Problem description: Would you reproduce, word for word, only the lines running from the top of the data through the line containing "766px; top: 302px;", and none of the pictures?

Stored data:
═══

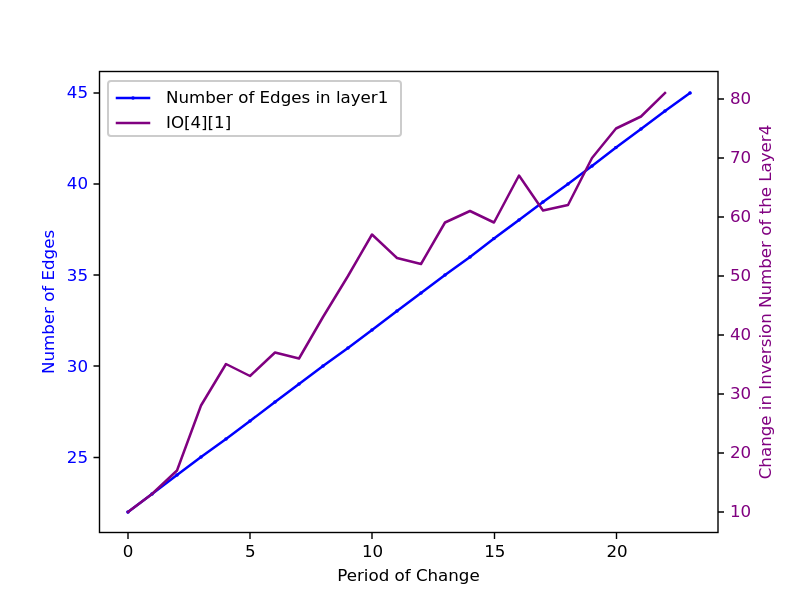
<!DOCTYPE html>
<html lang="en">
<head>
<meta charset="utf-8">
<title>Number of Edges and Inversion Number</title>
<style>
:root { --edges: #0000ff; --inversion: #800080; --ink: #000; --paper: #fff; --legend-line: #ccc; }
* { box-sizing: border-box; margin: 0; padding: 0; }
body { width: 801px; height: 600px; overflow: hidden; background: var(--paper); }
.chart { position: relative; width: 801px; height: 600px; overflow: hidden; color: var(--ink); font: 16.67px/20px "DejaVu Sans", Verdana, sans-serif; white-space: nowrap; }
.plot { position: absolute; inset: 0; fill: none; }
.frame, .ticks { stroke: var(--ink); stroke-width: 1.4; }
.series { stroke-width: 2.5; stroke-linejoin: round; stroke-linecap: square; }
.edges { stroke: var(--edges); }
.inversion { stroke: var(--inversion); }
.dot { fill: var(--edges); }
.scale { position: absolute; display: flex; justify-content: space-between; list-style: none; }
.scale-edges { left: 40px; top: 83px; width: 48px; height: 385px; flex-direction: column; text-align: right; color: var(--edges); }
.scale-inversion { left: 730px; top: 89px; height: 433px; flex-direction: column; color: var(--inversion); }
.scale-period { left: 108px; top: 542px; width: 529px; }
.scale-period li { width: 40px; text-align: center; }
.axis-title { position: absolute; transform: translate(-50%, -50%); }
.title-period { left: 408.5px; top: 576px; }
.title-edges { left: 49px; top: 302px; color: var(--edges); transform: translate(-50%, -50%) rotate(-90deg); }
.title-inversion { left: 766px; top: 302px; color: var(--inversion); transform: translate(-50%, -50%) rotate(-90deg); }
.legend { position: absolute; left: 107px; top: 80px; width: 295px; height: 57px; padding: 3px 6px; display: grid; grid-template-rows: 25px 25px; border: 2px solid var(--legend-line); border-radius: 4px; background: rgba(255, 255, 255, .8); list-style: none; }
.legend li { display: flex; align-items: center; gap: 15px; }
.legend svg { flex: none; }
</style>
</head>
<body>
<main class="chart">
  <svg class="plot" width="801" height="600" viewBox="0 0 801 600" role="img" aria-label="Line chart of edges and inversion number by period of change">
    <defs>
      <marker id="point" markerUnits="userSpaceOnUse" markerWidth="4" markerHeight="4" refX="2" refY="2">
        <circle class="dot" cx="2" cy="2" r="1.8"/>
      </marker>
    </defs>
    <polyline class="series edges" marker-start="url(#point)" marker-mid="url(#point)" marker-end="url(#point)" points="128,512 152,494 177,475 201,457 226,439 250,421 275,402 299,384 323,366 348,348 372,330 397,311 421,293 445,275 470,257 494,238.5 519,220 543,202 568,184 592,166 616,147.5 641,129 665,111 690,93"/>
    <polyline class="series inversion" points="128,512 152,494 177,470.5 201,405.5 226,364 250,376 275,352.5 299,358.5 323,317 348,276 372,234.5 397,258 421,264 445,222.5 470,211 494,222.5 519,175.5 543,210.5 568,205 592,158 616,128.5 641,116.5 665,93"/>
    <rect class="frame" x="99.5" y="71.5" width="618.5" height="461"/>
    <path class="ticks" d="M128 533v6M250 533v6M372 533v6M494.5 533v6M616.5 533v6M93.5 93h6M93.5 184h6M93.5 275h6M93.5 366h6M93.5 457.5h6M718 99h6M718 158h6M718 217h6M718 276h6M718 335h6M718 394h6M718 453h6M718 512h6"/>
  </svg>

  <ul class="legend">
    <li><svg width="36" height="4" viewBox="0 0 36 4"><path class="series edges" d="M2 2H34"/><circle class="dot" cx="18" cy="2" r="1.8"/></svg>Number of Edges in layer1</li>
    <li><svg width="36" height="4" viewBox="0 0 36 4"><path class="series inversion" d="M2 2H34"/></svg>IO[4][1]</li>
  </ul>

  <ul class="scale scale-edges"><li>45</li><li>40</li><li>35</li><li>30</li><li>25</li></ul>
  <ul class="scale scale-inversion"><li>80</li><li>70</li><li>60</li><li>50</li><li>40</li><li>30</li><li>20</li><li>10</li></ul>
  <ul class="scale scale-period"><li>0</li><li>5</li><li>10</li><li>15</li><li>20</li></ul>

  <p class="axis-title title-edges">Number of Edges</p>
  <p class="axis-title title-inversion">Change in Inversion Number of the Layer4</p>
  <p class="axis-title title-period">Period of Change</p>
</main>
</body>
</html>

═══

Finished task:
<!DOCTYPE html>
<html lang="en">
<head>
<meta charset="utf-8">
<title>Number of Edges and Inversion Number</title>
<style>
:root { --edges: #0000ff; --inversion: #800080; --ink: #000; --paper: #fff; --legend-line: #ccc; }
* { box-sizing: border-box; margin: 0; padding: 0; }
body { width: 801px; height: 600px; overflow: hidden; background: var(--paper); }
.chart { position: relative; width: 801px; height: 600px; overflow: hidden; color: var(--ink); font: 16.67px/20px "DejaVu Sans", Verdana, sans-serif; white-space: nowrap; }
.plot { position: absolute; inset: 0; fill: none; }
.frame, .ticks { stroke: var(--ink); stroke-width: 1.4; }
.series { stroke-width: 2.5; stroke-linejoin: round; stroke-linecap: square; }
.edges { stroke: var(--edges); }
.inversion { stroke: var(--inversion); }
.dot { fill: var(--edges); }
.scale { position: absolute; display: flex; justify-content: space-between; list-style: none; }
.scale-edges { left: 40px; top: 83px; width: 48px; height: 385px; flex-direction: column; text-align: right; color: var(--edges); }
.scale-inversion { left: 730px; top: 89px; height: 433px; flex-direction: column; color: var(--inversion); }
.scale-period { left: 108px; top: 542px; width: 529px; }
.scale-period li { width: 40px; text-align: center; }
.axis-title { position: absolute; transform: translate(-50%, -50%); }
.title-period { left: 408.5px; top: 576px; }
.title-edges { left: 49px; top: 302px; color: var(--edges); transform: translate(-50%, -50%) rotate(-90deg); }
.title-inversion { left: 766px; top: 302px; color: var(--inversion); transform: translate(-50%, -50%) rotate(-90deg); }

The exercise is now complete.